By John Celock
September 21, 2015 at 5:00 am ET
The frenzied anticipation and wall-to-wall news coverage surrounding Apple’s announcement of a new iPhone last week was another stark reminder of how hooked American consumers are on mobile devices. Whether they’re streaming videos, shopping online or working, consumers love the freedom wireless Internet connectivity affords them. But that freedom is based on exceedingly limited supply of spectrum, and new creative ways to use spectrum could be sabotaged by cable companies if they have their way.
If you’re reading this now, chances are that you’re reading it on your smartphone considering average smartphone usage nearly doubled last year alone, and it’s only expected to grow. As a result, wireless technologies are upending long-held business practices and creating entirely new industries like the apps we covet, wireless fitness trackers we use, and now even multiple affordable, on-demand car services. In doing so, the mobile age has improved how consumers and businesses interact. No longer is it a static transaction, but rather an ongoing, dynamic relationship.
This remarkable progress can by stymied by capacity constraints and availability of wireless spectrum. Spectrum is the foundation of wireless mobility. Spectrum is used to transmit all that data we send back and forth from our mobile devices. Unfortunately, it’s a limited resource that could be severely strained and thereby hinder consumers’ mobile experience if more of it is not made available for commercial use.

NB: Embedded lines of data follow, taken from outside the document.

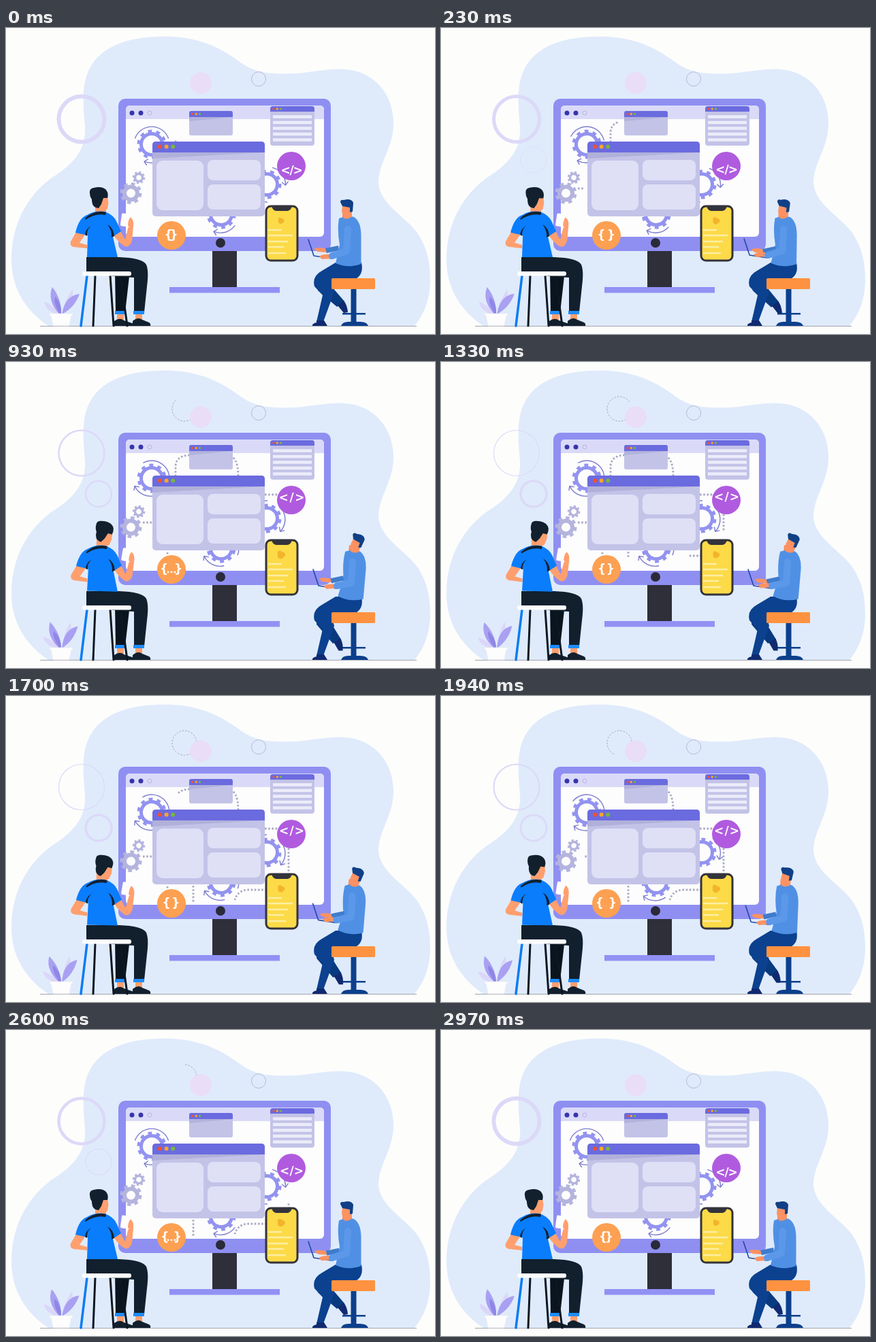
Write an HTML page that moves like this. It is 630 px wide and 450 px high and loops after 3000 ms.

```html
<!DOCTYPE html>
<html lang="en">
<head>
<meta charset="utf-8">
<title>Developers at work</title>
<style>
  html, body { margin: 0; width: 100%; height: 100%; overflow: hidden; background: #fdfdfc; }
  svg { display: block; width: 630px; height: 450px; }
  text { font: bold 17px "DejaVu Sans", sans-serif; fill: #fff; text-anchor: middle; }
  .line { fill: none; stroke-linecap: round; stroke-linejoin: round; }
  .panel { fill: #dfdff6; }
  .bar { fill: #6b6be0; }
  .pane { fill: #c3c3e8; }
  .skin { fill: #ff9f6e; }
  .dark { fill: #12202e; }
  .dots { fill: none; stroke: #a9a9c4; stroke-width: 2.8; }
</style>
</head>
<body>
<svg viewBox="0 0 630 450">
  <defs>
    <g id="cog">
      <g fill="none" stroke="#9393f0">
        <circle r="15.5" stroke-width="5"/>
        <circle r="19" stroke-width="5" stroke-dasharray="5.6 6.34"/>
      </g>
      <g class="line" stroke="#7c7cd0" stroke-width="1.4">
        <path d="M-24.4 -8.9A26 26 0 0 1 24.4 -8.9M20 16.7A26 26 0 0 1 -10 25.7"/>
        <path d="M-5.5 22L-11 25.3L-7.5 30.5"/>
      </g>
    </g>
    <g id="lights">
      <circle r="3" fill="#f4502c"/><circle cx="9.6" r="3" fill="#ffa624"/><circle cx="19.2" r="3" fill="#78b83c"/>
    </g>
  </defs>

  <path fill="#dfebfb" d="M62 438C28 415 8 382 8 340C8 292 28 250 66 221C100 200 118 178 116 145C113 112 111 84 122 61C139 26 182 12 235 12.500C286 13 318 31 345 51C367 67 392 68 420 67C455 65 480 57 508 62C548 70 569 104 569 140C569 176 547 198 547 228C549 259 586 277 603 300C619 323 623 345 623 373C622 402 613 422 600 438Z"/>

  <g fill="none" stroke="#dcd9f8">
    <circle id="ringA" cx="111" cy="134" r="33.5"/>
    <circle id="ringB" cx="136" cy="194" r="19"/>
  </g>
  <circle cx="371" cy="75" r="10.5" fill="none" stroke="#b9bad8"/>
  <path id="orbit" fill="none" stroke="#a3a4b4" d="M280 69A18 18 0 0 1 244 69A18 18 0 0 1 280 69"/>
  <circle cx="286" cy="81" r="16" fill="#e9ddf7"/>

  <!-- monitor -->
  <path fill="#2f2f3a" d="M303 326h36v56h-36z"/>
  <path fill="#9191f4" d="M240 381h162v8.500H240z"/>
  <rect x="165" y="104" width="312" height="224" rx="10" fill="#8f8ff2"/>
  <rect x="176" y="114" width="291" height="193" rx="6" fill="#fdfdfd"/>
  <path fill="#dadaf8" d="M176 134v-14q0-6 6-6h279q6 0 6 6v14z"/>
  <g fill="#3535ae"><circle cx="185" cy="125" r="3.500"/><circle cx="198" cy="125" r="3.500"/></g>
  <circle cx="211" cy="125" r="3" fill="none" stroke="#b7b5dc"/>
  <circle cx="315" cy="316" r="7" fill="#2a2a38"/>

  <g transform="translate(214 171)"><use class="spin" href="#cog"/></g>
  <g transform="translate(383 230) rotate(-111)"><use class="spin" href="#cog"/></g>
  <g transform="translate(316 274)"><use class="spin" href="#cog"/></g>
  <g fill="none" stroke="#b4b4de">
    <g transform="translate(183.500 243)"><g class="spin">
      <circle r="9.500" stroke-width="6"/><circle r="13.500" stroke-width="5" stroke-dasharray="5.3 5.3"/>
    </g></g>
    <g transform="translate(195 220)"><g class="spin">
      <circle r="5.500" stroke-width="3.500"/><circle r="7.800" stroke-width="3" stroke-dasharray="3.06 3.06"/>
    </g></g>
  </g>
  <g id="links"></g>

  <!-- windows -->
  <rect class="pane" x="269" y="122" width="64" height="36" rx="3"/>
  <path class="bar" d="M269 131v-6q0-3 3-3h58q3 0 3 3v6z"/>
  <use href="#lights" transform="translate(274 126.500) scale(.55)"/>
  <path fill="#b2b2dc" d="M269 131h64l-64 6z"/>
  <rect class="pane" x="388" y="115" width="65" height="58" rx="4"/>
  <path class="bar" d="M388 123v-4q0-4 4-4h57q4 0 4 4v4z"/>
  <use href="#lights" transform="translate(393 119) scale(.55)"/>
  <path stroke="#ececfa" stroke-width="4.500" d="M392 130.500h57M392 139h57M392 147.500h57M392 156h57M392 164.500h57"/>
  <rect class="pane" x="215" y="167" width="165" height="110" rx="5"/>
  <path class="bar" d="M215 183v-11q0-5 5-5h155q5 0 5 5v11z"/>
  <path fill="#b0b0da" d="M215 183h165l-165 9z"/>
  <use href="#lights" x="226" y="174.500"/>
  <rect class="panel" x="221" y="195" width="69" height="73" rx="9"/>
  <rect class="panel" x="296" y="194" width="78" height="30" rx="8"/>
  <rect class="panel" x="296" y="230" width="78" height="37" rx="8"/>

  <!-- badges -->
  <circle cx="419" cy="203" r="21" fill="#b05bdf"/>
  <g id="tag"><text>&lt;</text><text>/</text><text>&gt;</text></g>
  <circle cx="243" cy="305" r="21" fill="#fda052"/>
  <g id="brace"><text y="310">{</text><text y="310">}</text></g>
  <g id="ellipsis" fill="#fff"><circle cx="238" cy="309" r="1.400"/><circle cx="243" cy="309" r="1.400"/><circle cx="248" cy="309" r="1.400"/></g>

  <!-- phone -->
  <rect x="382" y="262" width="46" height="80" rx="7" fill="#fcda48" stroke="#33333c" stroke-width="3"/>
  <path fill="#33333c" d="M390 262h30q-2 7-7 7h-16q-5 0-7-7z"/>
  <path id="play" fill="#f3b42c" d="M-5 -3Q-5 -6 -1 -5L5 -2Q7 0 5 3L1 6Q-3 7 -5 3Z"/>
  <path stroke="#fdeea2" stroke-width="2.500" d="M385 297h20M385 305h36M385 314h29M385 322h23M385 331h26"/>

  <path stroke="#a3a4ae" d="M50 438.500H603"/>

  <!-- plant -->
  <g id="leaves">
    <path fill="#dcd6fa" d="M76 421Q58 416 56 402Q70 407 76 421M84 421Q83 405 98 384Q100 405 84 421"/>
    <path fill="#a9a0f2" d="M78 421Q60 400 68 381Q82 399 81 421M82 421Q87 393 108 391Q101 411 82 421"/>
    <path fill="#8f86e6" d="M79 421Q69 404 72 395Q82 404 81 421"/>
  </g>
  <path fill="#fdfdfd" stroke="#e6e6ee" stroke-width=".6" d="M64 420H98V423H96L93 438H69L66 423H64Z"/>

  <!-- sitter on the left -->
  <path class="skin" d="M163 420h10v10h-10zM190 420h10v10h-10z"/>
  <path class="dark" d="M159 438V431Q167 425 173 430L188 435Q191 436 190 438ZM186 438V431Q194 424 200 429L210 433Q213 435 212 438Z"/>
  <path fill="#0a141e" d="M160 358L181 365L175 418H161Z"/>
  <path class="dark" d="M118 337H166Q200 338 206 348Q210 357 207 380L203 418H188V367Q160 366 138 362L118 360Z"/>
  <path fill="#1e8cff" d="M160 416h16v5h-16zM187 416h16v5h-16z"/>
  <g class="line" stroke-width="3" stroke-linecap="butt">
    <path stroke="#0d1722" d="M131 364L128 438M153 364L158 438M168 364L178 438"/>
    <path stroke="#0a7cf4" stroke-width="3.500" d="M119 364L110 438"/>
  </g>
  <rect x="112" y="358" width="72" height="6.500" rx="3" fill="#fdfdfd"/>
  <g id="sitter">
    <path class="skin" d="M103 300L116 304L108 316L119 319V324L99 322Q93 320 95 314ZM155 300L167 296Q172 307 175 311L180 291Q177 284 182 278Q188 281 187 291L185 313Q180 327 170 318Q162 312 155 300Z"/>
    <path class="skin" d="M131 260H147V275H131Z"/>
    <path fill="#0a7dfc" d="M119 275Q131 268 145 270Q158 275 162 284L169 299L157 307L164 337H119L120 305L102 301Q107 279 119 275Z"/>
    <path class="dark" d="M116 280Q130 267 147 271L146 275Q131 272 117 282ZM149 289Q158 294 159 306L155 308Q156 298 149 289ZM125 291Q118 296 119 306L116 304Q117 295 125 291Z"/>
    <rect x="169" y="273" width="14" height="19" rx="2" fill="#fdfdfd" transform="rotate(8 176 282)"/>
    <path class="skin" d="M179 291Q179 282 183 278L186 284V295Z"/>
    <g id="headA">
      <path class="skin" d="M137 247H149L150.500 257L149 266Q145 270 138 267L134 260Z"/>
      <path class="dark" d="M123 243Q122 236 129 235Q141 232 147 238Q151 243 149 250L143 250L140 259L136 265Q126 265 126 252Q123 248 123 243Z"/>
    </g>
  </g>

  <!-- sitter on the right -->
  <path fill="#0c3f8c" d="M506.500 382h8v51h-8zM492 438Q494 432 503 432H520Q530 432 532 438ZM494 419h34v2.500h-34z"/>
  <g id="shin">
    <path fill="#083a80" d="M455 371Q462 364 472 373L497 402L486 410L458 386Z"/>
    <path fill="#102a70" d="M487 408L496 401Q501 407 502 418L496 419Z"/>
  </g>
  <path fill="#0b418e" d="M484 345H522Q526 364 511 370L478 374L482 388L466 432H456L465 393L453 380Q449 365 464 357Z"/>
  <path fill="#102a70" d="M456 430H467L472 438H450Q449 435 456 433Z"/>
  <rect x="478" y="368" width="64" height="16" rx="1.500" fill="#ff9240"/>
  <g id="worker">
    <path fill="#fb8d5e" d="M494 270H508V282H494Z"/>
    <path fill="#5090e4" d="M489 280Q500 275 511 278Q521 284 521.500 304V347Q503 354 484 346L490 319Q486 297 489 280Z"/>
    <g id="headB">
      <path fill="#fc9263" d="M494 260H508V277Q503 282 496 280L493 270Z"/>
      <path fill="#103f86" d="M491 256Q491 252 496 253Q507 250 510 257L509 270L505 271V264L494 262Z"/>
    </g>
  </g>
  <g id="desk">
    <path class="line" stroke="#2449a4" stroke-width="1.600" d="M444 311L452 335L478 339"/>
    <g id="handA"><path fill="#fc9263" d="M453 326Q458 322 473 326V331L459 330Z"/><path fill="#3f7ccc" d="M470 325L489 321L490 328L472 332Z"/></g>
    <g id="handB"><path fill="#fc9263" d="M459 335Q464 331 476 332V338L463 339Z"/></g>
  </g>
  <path id="sleeve" class="line" stroke="#5b98ea" stroke-width="10"/>
</svg>
<script>
const $ = id => document.getElementById(id);
const LOOP = 3000;
const clamp = x => Math.max(0, Math.min(1, x));
const ramp = (t, a, b) => clamp((t - a) / (b - a));
const ease = x => (1 - Math.cos(Math.PI * x)) / 2;
const turn = (el, deg, x = 0, y = 0) => el.setAttribute('transform', `rotate(${deg} ${x} ${y})`);
const move = (el, x, y) => el.setAttribute('transform', `translate(${x} ${y})`);

// Shows the dotted part of a path between two fractions of its length.
function reveal(path, from, to, dot, gap) {
  const len = path.getTotalLength(), step = dot + gap;
  const first = Math.ceil(from * len / step);
  const count = Math.max(0, Math.ceil(to * len / step) - first);
  path.style.visibility = count ? 'visible' : 'hidden';
  path.setAttribute('stroke-dasharray', `0 ${first * step}` + ` ${dot} ${gap}`.repeat(count) + ` 0 ${len + step}`);
}

// path, draw start and end, erase start and end
const links = [
  ['M249 168V153Q250 138 269 137H325Q341 138 341 168', 0, 930, 1600, 2150],
  ['M201 236H217', 100, 400, 1800, 2150],
  ['M380 195H400', 700, 930, 2250, 2550],
  ['M415 224V263', 1000, 1500, 2200, 2750],
  ['M383 285H355Q340 286 336 300', 1200, 1650, 2650, 2950],
  ['M275 279V305', 1200, 1650, 2650, 2950],
  ['M237 280V286', 850, 950, 1750, 1900]
].map(([d, ...times]) => {
  const path = document.createElementNS('http://www.w3.org/2000/svg', 'path');
  path.setAttribute('d', d);
  path.setAttribute('class', 'dots');
  $('links').append(path);
  return { path, times };
});
const spinners = document.querySelectorAll('.spin');

function draw(t) {
  const pose = ease(ramp(t, 0, 880)) - ease(ramp(t, 1600, 2250));
  const wave = (1 - Math.cos(2 * Math.PI * t / LOOP)) / 2;
  const fold = 1 - Math.abs(t / 1500 - 1);

  $('ringA').setAttribute('stroke-width', 6 - 5.5 * fold);
  $('ringB').setAttribute('stroke-width', 4 * fold);
  reveal($('orbit'), ramp(t, 1500, 3000), ramp(t, 0, 1500), 2.5, 2);
  for (const { path, times: [a, b, c, d] } of links)
    reveal(path, ramp(t, c, d), ramp(t, a, b), 2.6, 2.6);
  spinners.forEach(el => turn(el, 42 * pose));

  const lift = clamp(1.3 * wave);
  [...$('tag').children].forEach((el, i) => {
    el.setAttribute('x', 419.5 + (i - 1) * (9 + 3 * Math.sin(Math.PI * clamp(lift * .7))));
    el.setAttribute('y', 215 - 11 * lift);
  });

  const beat = t % 1500 / 1500;
  const spread = 4 + 7 * Math.sin(Math.PI * beat);
  [...$('brace').children].forEach((el, i) => el.setAttribute('x', 242.5 + (i ? spread : -spread)));
  $('ellipsis').setAttribute('opacity', ramp(beat, .28, .45) * (1 - ramp(beat, .75, .9)));
  $('play').setAttribute('transform', `translate(404 283) scale(${.8 + .25 * Math.sin(Math.PI * beat)})`);

  turn($('leaves'), -7 * wave, 80, 420);
  turn($('sitter'), 1.5 * pose, 140, 338);
  turn($('headA'), 13 * pose, 138, 271);

  $('worker').setAttribute('transform', `translate(${3 * pose}) rotate(${5 * pose} 505 350)`);
  turn($('headB'), 15 * pose, 502, 281);
  turn($('shin'), 9 * pose, 457, 374);
  const dx = 7 * pose, dy = -6 * pose;
  const tap = 2 * Math.cos(2 * Math.PI * t / 500);
  move($('desk'), dx, dy);
  move($('handA'), -tap / 2, -tap / 2);
  move($('handB'), tap / 2, tap / 2);
  $('sleeve').setAttribute('d', `M${502 + dx} ${296 + dy / 3}L${500 + dx} ${328 + dy / 2}L${479 + dx} ${335 + dy}`);
}

function frame() {
  draw(performance.now() % LOOP);
  requestAnimationFrame(frame);
}
frame();
</script>
</body>
</html>
```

While policymakers and regulators must continue to explore ways to free-up more spectrum, tech companies are developing new technologies that will enhance the consumer wireless experience by creating faster, more reliable connections. That’s exactly what a new technology called LTE-Unlicensed or LTE-U could do. LTE-U carefully utilizes unlicensed spectrum – an open platform of innovation shared by many – to improve the wireless experience for consumers.
Unlicensed spectrum was designated by regulators to be open and available for use for everyone to innovate, experiment and develop new technologies. Unlicensed spectrum is a tremendous consumer success story as it is used for variety of things like Wi-Fi, wireless microphones, and even baby monitors. LTE-U similarly was designed to use unlicensed spectrum – with licensed spectrum – to provide a superior service for wireless consumers. It was engineered to not interfere with Wi-Fi or other popular unlicensed spectrum services. But even though LTE-U will work alongside Wi-Fi well, it’s time to start thinking beyond Wi-Fi, as we have all experienced its shortcomings in crowded settings.
Unfortunately, since major cable business interests have claimed a near monopoly on Wi-Fi, they are trying to use their entrenched influence in Washington, D.C. to stop new technologies like LTE-U by making unfounded accusations and asking regulators to intervene and stall its development.
The cable companies’ arguments against LTE-U shows that they are actively working to stop new technologies and competition at the expense of consumers. We believe that consumers deserve more choices and the freedom to pick the technology that best meets their needs. But big cable is acting like a playground bully who does not want to share anything with anyone because they hate to compete.
Simply put, cable companies should not stand in the way of new technologies like LTE-U that could provide consumers a better mobile experience. Unlicensed spectrum is just that – unlicensed, unencumbered, and open for new creative ideas that benefit the public. And it should stay that way.
John Celock is the Executive Director of 21st Century Consumers, an advocacy organization focused on the interests of consumers using emerging technologies for goods and services.